Drawn to theatre as a means of reinventing herself, Valk entered New York University's drama department at 19 and spent two years studying with world-renowned acting teacher Stella Adler before encountering Elizabeth LeCompte, The Wooster Group's director, and the troupe's other co-founders at NYU's then-new Experimental Theatre Wing. In 1979, she joined the collaborative ensemble, first making costumes, then as a stage manager, and, finally, in 1981, performing her first role in Route 1 & 9, a controversial version of Thornton Wilder's Our Town in which the Group recreated black vaudeville routines. She has acted in every Wooster Group play ever since. “I have so much power and liberty working with the Wooster Group at the Performing Garage,” she says.
Valk's lifetime of unorthodox portrayals include pivotal performances in L.S.D. (…Just the High Points…) (1984), based on Arthur Miller's The Crucible, and Brace Up!, from Chekhov's Three Sisters (1991). More recently, she has appeared in such deconstructed classics as the Gertrude Stein-inspired House/Lights (1997/2005); Eugene O'Neill's The Emperor Jones (1993/2007), in which, in blackface and a Kabuki-influenced costume, she transgressed the boundaries of race and gender; and an avant-garde Hamlet (2006/2007), playing Gertrude and Ophelia.

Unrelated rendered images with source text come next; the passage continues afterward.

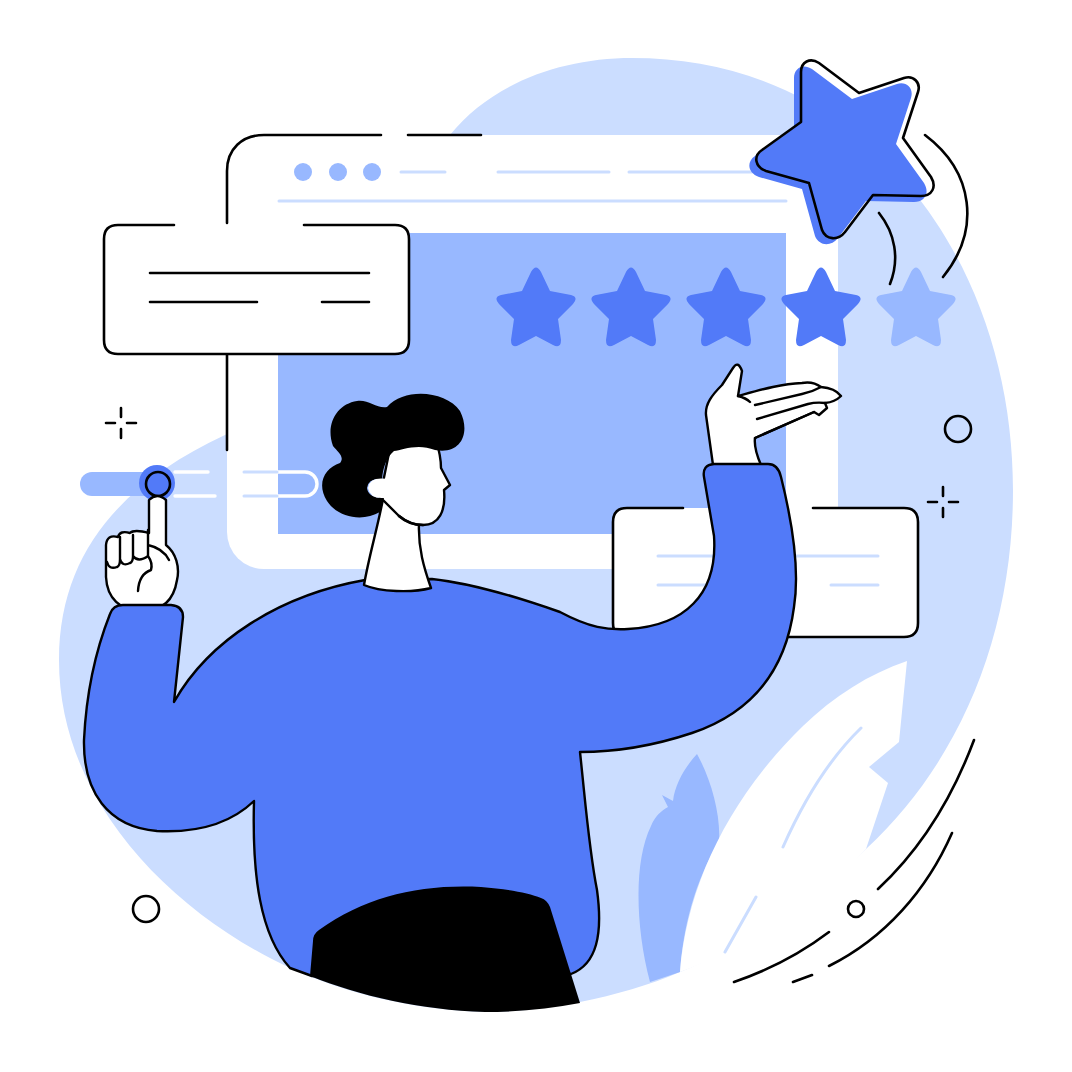
<!DOCTYPE html>
<html lang="en">
<head>
<meta charset="utf-8">
<title>Customer rating illustration</title>
<style>
:root {
  --paper: #ffffff;
  --ink: #000000;
  --blue: #527af8;
  --sky: #98b8ff;
  --mist: #cbddff;
}
html, body { margin: 0; background: var(--paper); overflow: hidden; }
svg { display: block; width: 1072px; height: 1072px; }
.paper { fill: var(--paper); }
.ink { fill: var(--ink); }
.blue { fill: var(--blue); }
.sky { fill: var(--sky); }
.mist { fill: var(--mist); }
.line { fill: none; stroke: var(--ink); stroke-width: 2.6; stroke-linecap: round; stroke-linejoin: round; }
.outlined { stroke: var(--ink); stroke-width: 2.4; stroke-linecap: round; stroke-linejoin: round; }
.sky-line { fill: none; stroke: var(--sky); stroke-width: 2.6; stroke-linecap: round; }
.mist-line { fill: none; stroke: var(--mist); stroke-width: 3; stroke-linecap: round; }
.paper-line { fill: none; stroke: var(--paper); stroke-width: 3.4; stroke-linecap: round; }
</style>
</head>
<body>
<svg viewBox="0 0 1072 1072" role="img" aria-label="A person choosing a star rating in a browser window">
  <defs>
    <path id="rating-star" d="M-5 -43Q0 -52 5 -43L14 -24L35 -20Q43 -18 37 -11L22 4L25 25Q25 34 17 30L0 21L-17 30Q-25 34 -25 25L-22 4L-37 -11Q-43 -18 -35 -20L-14 -24Z"/>
    <path id="big-star" d="M801 72C801 62 810 57 819 63L859 93L904 78C914 75 921 83 918 92L903 138L931 177C937 187 932 196 921 196L873 195L845 232C838 241 826 240 822 230L809 183L766 171C755 167 753 156 762 150L801 122Z"/>
    <path id="sparkle" d="M0 -15V-6M0 6V15M-15 0H-6M6 0H15"/>
  </defs>

  <path id="backdrop" class="mist" d="M450 135C491 84 560 58 632 58C714 58 790 82 850 130C958 212 1013 350 1013 490C1013 632 962 760 866 849C800 912 735 950 680 972C650 985 615 995 580 1002C550 1008 517 1012 485 1012C412 1010 346 993 290 968C170 912 59 800 59 660C59 550 126 481 225 435L450 300Z"/>

  <g id="browser-window">
    <rect class="paper" x="227" y="135" width="611" height="434" rx="37"/>
    <rect class="sky" x="278" y="233" width="508" height="301"/>
    <path class="line" d="M227 223V171C227 149 242 135 264 135H381M408 135H481M227 355V450"/>
    <g class="sky">
      <circle cx="303" cy="172" r="9"/>
      <circle cx="338" cy="172" r="9"/>
      <circle cx="372" cy="172" r="9"/>
    </g>
    <path class="mist-line" d="M401 172H445M498 172H609M629 172H752M279 201H786"/>
  </g>

  <g id="slider">
    <path class="sky" d="M92 472H157V496H92A12 12 0 0 1 92 472Z"/>
    <path class="paper-line" d="M175 472H208M175 496H215M278 472H305A12 12 0 0 1 305 496H278"/>
    <path class="mist-line" d="M244 472H277M244 496H277"/>
    <circle class="blue" cx="157" cy="483" r="18"/>
    <circle class="line" cx="158" cy="484" r="12"/>
  </g>

  <g id="comment-card">
    <rect class="paper" x="104" y="225" width="305" height="129" rx="14"/>
    <path class="line" d="M174 225H118Q104 225 104 239V340Q104 354 118 354H395Q409 354 409 340V239Q409 225 395 225H304"/>
    <path class="line" d="M150 273H369M150 302H257M322 302H369"/>
  </g>

  <g id="reply-card">
    <rect class="paper" x="613" y="508" width="305" height="129" rx="14"/>
    <path class="line" d="M683 508H627Q613 508 613 522V623Q613 637 627 637H904Q918 637 918 623V522Q918 508 904 508H813"/>
    <path class="mist-line" d="M658 556H878M658 585H766M831 585H878"/>
  </g>

  <g id="star-rating" class="blue">
    <use href="#rating-star" x="536" y="315"/>
    <use href="#rating-star" x="631" y="315"/>
    <use href="#rating-star" x="726" y="315"/>
    <use href="#rating-star" x="821" y="315"/>
    <use href="#rating-star" class="sky" x="916" y="315"/>
  </g>

  <g id="flying-star">
    <use href="#big-star" class="paper"/>
    <use href="#big-star" class="blue" x="-7" y="6"/>
    <use href="#big-star" class="line"/>
    <path class="line" d="M925 135C974 172 981 230 943 277M879 213C895 233 900 259 890 284"/>
  </g>

  <g id="leaves">
    <path class="sky" d="M697 754C711 779 721 815 719 842C695 880 683 928 680 972L650 982C635 925 634 860 651 826C655 816 661 811 668 807L662 795L673 801C675 784 685 767 697 754Z"/>
    <path class="paper" d="M680 972C687 885 729 798 803 726C834 696 869 674 907 661L899 742L869 767L888 783L866 849C815 902 750 946 680 972Z"/>
    <path class="mist-line" d="M861 728C829 759 803 802 783 847M756 897L725 952"/>
  </g>

  <g id="person">
    <g id="pointing-hand" class="paper outlined">
      <path d="M149 500Q157 492 166 500V545C176 553 180 567 177 580C174 599 164 611 142 611C120 611 107 598 106 577V545Q107 534 118 537Q120 530 130 533Q134 529 149 533Z"/>
      <path fill="none" d="M107 562Q109 570 117 567Q120 566 120 559V537M120 559Q122 567 130 563Q133 562 133 556V535M133 556Q138 563 148 556V530M148 545C157 547 165 552 169 560M148 556Q153 563 151 570Q139 574 138 591"/>
    </g>

    <g id="open-hand" class="paper outlined">
      <path d="M713 465L706 415C705 404 712 395 722 385L733 368Q738 360 742 371L738 396C760 390 780 384 802 383Q813 381 821 387Q835 388 841 396Q835 402 825 403L827 408L819 415L814 412L755 438C754 446 757 456 761 465Z"/>
      <path fill="none" d="M738 396Q746 398 750 402M755 405L802 394Q812 392 821 387M757 419L808 404Q816 402 825 403M755 438L814 412"/>
    </g>

    <path id="sweater" class="blue outlined" d="M110 614Q113 605 123 605H171Q183 606 183 617L174 702C209 640 280 595 365 580L432 579C476 584 520 598 560 612C590 628 607 630 628 629C684 626 718 595 714 536L704 477Q702 465 714 464H768Q778 464 781 477C792 521 800 569 794 607C786 669 754 712 692 733C656 745 618 752 580 752C586 808 589 849 597 890C603 934 597 964 571 974L312 976L290 968C260 935 252 875 254 801C229 825 196 833 157 831C108 827 83 792 84 740C86 698 95 652 110 614Z"/>
    <path id="trousers" class="ink" d="M310 976L313 941Q313 934 319 930C367 896 420 884 481 887C507 889 528 893 541 898Q547 900 550 907L580 1003C550 1009 517 1012 485 1012C420 1010 360 996 310 976Z"/>

    <g id="head">
      <path class="paper outlined" d="M383 499C377 530 369 556 364 585C380 592 412 593 431 588C424 568 418 548 419 524Z"/>
      <path class="paper outlined" d="M390 448L436 440C440 453 441 463 441 468L450 485L444 490C446 511 439 525 423 525C413 525 404 520 399 516L380 497Z"/>
      <path class="ink" d="M387 407C405 387 446 391 460 411C471 433 461 455 435 450C418 443 402 450 394 451C386 458 383 468 382 479Q368 478 367 488Q368 498 384 498L380 512C363 522 338 518 327 501C316 483 325 468 340 463C345 457 338 452 333 446C325 424 337 404 357 401C368 399 377 409 387 407Z"/>
      <path class="paper" d="M392 480Q370 475 368 488Q370 499 384 498L400 510Z"/>
      <path class="line" d="M399 516Q409 525 423 525"/>
    </g>
  </g>

  <g id="accents">
    <use href="#sparkle" class="line" x="121" y="423"/>
    <use href="#sparkle" class="line" x="943" y="502"/>
    <circle class="line" cx="958" cy="429" r="13"/>
    <circle class="line" cx="146" cy="909" r="13"/>
    <circle class="line" cx="856" cy="909" r="8"/>
    <path class="line" d="M974 740C953 796 921 849 878 889M829 932C800 954 769 970 734 982M952 833C927 890 885 938 829 966M812 975L793 982"/>
  </g>
</svg>
</body>
</html>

Although she has also appeared in films by directors Jonathan Demme, Raúl Ruiz and Peter Sellars, Valk is a consummate stage actress who has received numerous awards for her work, among them an OBIE for Sustained Excellence in Performance (1998) and a Bessie Award for Best Performer (2002).